Therefore most notably player
protection, underage and other vulnerable people protection, advertising,
licensing-compliance and enforcement, problem gambling and money laundering
are the main topics to be addressed.
Only once President Thabo Mbeki
has signed the bill will it become a law upon their shores. Though it will
probably not even come into force until next year once all areas of the
bill have been formulated, we can’t help but wonder how this will
affect the future of online gambling based in South Africa.
Casino, 30 July 2008
Hill's 'irresponsible' gambling addict ad banned
television ad for bookmaker William Hill's online bingo, featuring a woman
so desperate to play that she tricks her husband, has been banned by the
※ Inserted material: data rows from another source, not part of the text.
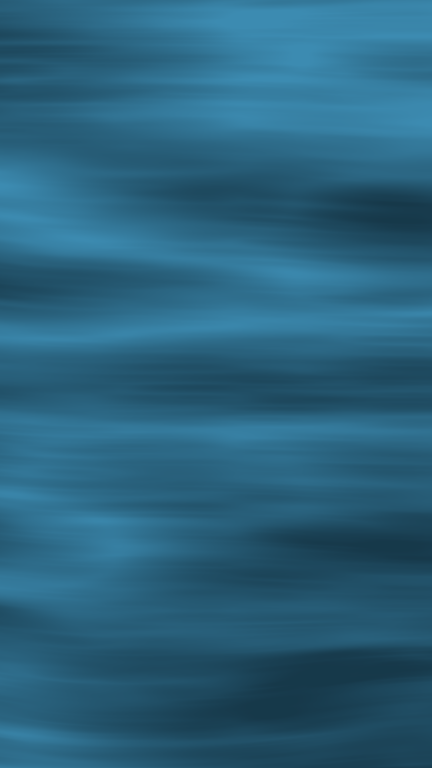
Give the GLSL for this texture, as a Shadertoy shader.

```glsl
const vec3 DEEP_BLUE = vec3(0.11, 0.27, 0.35);
const vec3 LIGHT_BLUE = vec3(0.22, 0.51, 0.65);

float hash(vec2 p) {
    return fract(sin(dot(p, vec2(127.1, 311.7))) * 43758.5453);
}

float valueNoise(vec2 p) {
    vec2 cell = floor(p);
    vec2 f = fract(p);
    vec2 w = f * f * f * (f * (f * 6.0 - 15.0) + 10.0);
    float low = mix(hash(cell), hash(cell + vec2(1.0, 0.0)), w.x);
    float high = mix(hash(cell + vec2(0.0, 1.0)), hash(cell + vec2(1.0, 1.0)), w.x);
    return mix(low, high, w.y);
}

// Folded noise: thin bright crests between broad dark troughs
float crest(vec2 p, float softness) {
    float signedNoise = 2.0 * valueNoise(p) - 1.0;
    return 1.0 - sqrt(signedNoise * signedNoise + softness * softness);
}

// Octaves grow faster vertically, so the fine streaks stay long
float streaks(vec2 p, vec2 lacunarity, float gain) {
    float sum = 0.0;
    float total = 0.0;
    float amplitude = 1.0;
    float softness = 0.05;
    for (int i = 0; i < 5; i++) {
        sum += amplitude * crest(p, softness);
        total += amplitude;
        p = p * lacunarity + vec2(17.3, 9.7);
        amplitude *= gain;
        softness += 0.06;
    }
    return sum / total;
}

// Slow vertical drift that tilts and bends the streaks
vec2 bend(vec2 p, float amount) {
    float drift = valueNoise(p * vec2(2.2, 5.0) + 4.6) - 0.5;
    return p + vec2(0.0, amount * drift);
}

void mainImage(out vec4 fragColor, in vec2 fragCoord) {
    vec2 uv = fragCoord / iResolution.y;
    vec2 water = bend(uv, 0.05) * vec2(1.7, 9.0) + vec2(3.2, 5.4);
    float level = streaks(water, vec2(1.6, 2.0), 0.5);

    // Contrast around the mid tone, slightly lighter toward the top
    float light = 0.56 + 2.1 * (level - 0.63) + 0.25 * (uv.y - 0.5);
    light = clamp(light, -0.2, 1.15);
    fragColor = vec4(mix(DEEP_BLUE, LIGHT_BLUE, light), 1.0);
}
```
advertising standards authority for condoning socially irresponsible
The TV ad, created by Home, shows a man having his breakfast and a woman
waiting for him to finish. She then walks over to the clock and moves the
minute hand forward from 7.15am to 7.30am and says to her husband
"Darling shouldn't you be going?".
As soon as he has dashed out the door she says: "I get mine the minute
he's out the door". She then runs up the stairs to play William Hill
online bingo. A voiceover says: "William Hill bingo... a massive
online community, when will you get your William Hill bingo thrill?"
The Advertising Standards Authority received three complaints from viewers
who said that the ad was harmful because it depicted someone who was
addicted to gambling and was attempting to hide that from her family by
William Hill defended the ad, saying that it was a humorous look at the
everyday scenario of a woman wanting to get on with her day once her
husband had left the house, punctuated by taking a break to play bingo.
However, the ASA upheld the complaints because it said that the comment,
"I get mine the minute he's left the house", implied that the
woman was desperate to play bingo and was either unable to wait any longer
or wanted to keep it a secret from her husband.
It considered that the implication was further reinforced by the woman
rushing upstairs and moving the hands of her clock back so that she had
more time to play.
The advertising watchdog concluded that because the ad portrayed gambling
as indispensable and taking priority over the woman's family that it
condoned gambling behaviour that was socially irresponsible.
Brand Republic, 28 May 2008
- UNITED KINGDOM
stats from UK Gambling Commission. Ongoing studies keep the Commission's
finger on the industry pulse
The UK Gambling Commission continues to provide
valuable information through its ongoing surveys, and this week released
statistics from ICM Research based on 8 000 interviews and focusing on the
period September 2007 to June 2008.
Key findings include:
Over the year to June 2008, 8.8
percent of the 8 000 adults surveyed said they had participated in at least
one form of remote gambling (through a computer, mobile phone or
interactive/digital TV) in the previous month. This remains the same as the
2007 calendar year figure, which was up on the 2006 number (2006: 7.2
90.9 percent of respondents said
they had not participated in any form of remote - i.e. online - gambling.
Those participating in remote
gambling remain more likely to be male than female, and are more likely to
be aged 18-44.
If those only playing National
Lottery games by remote means are excluded, 5.0 percent of respondents had
participated in remote gambling. Overall, 6.2 percent of respondents said
they had gambled remotely on the National Lottery/Tickets for the National
Lottery draw in the previous month.
Remote gambling via a computer,
laptop or handheld device was most popular (6.9 percent of all adult
respondents), followed by gambling via mobile phone (2.3 percent) and
interactive/digital TV (2.0 percent).
Casino, 9 August 2008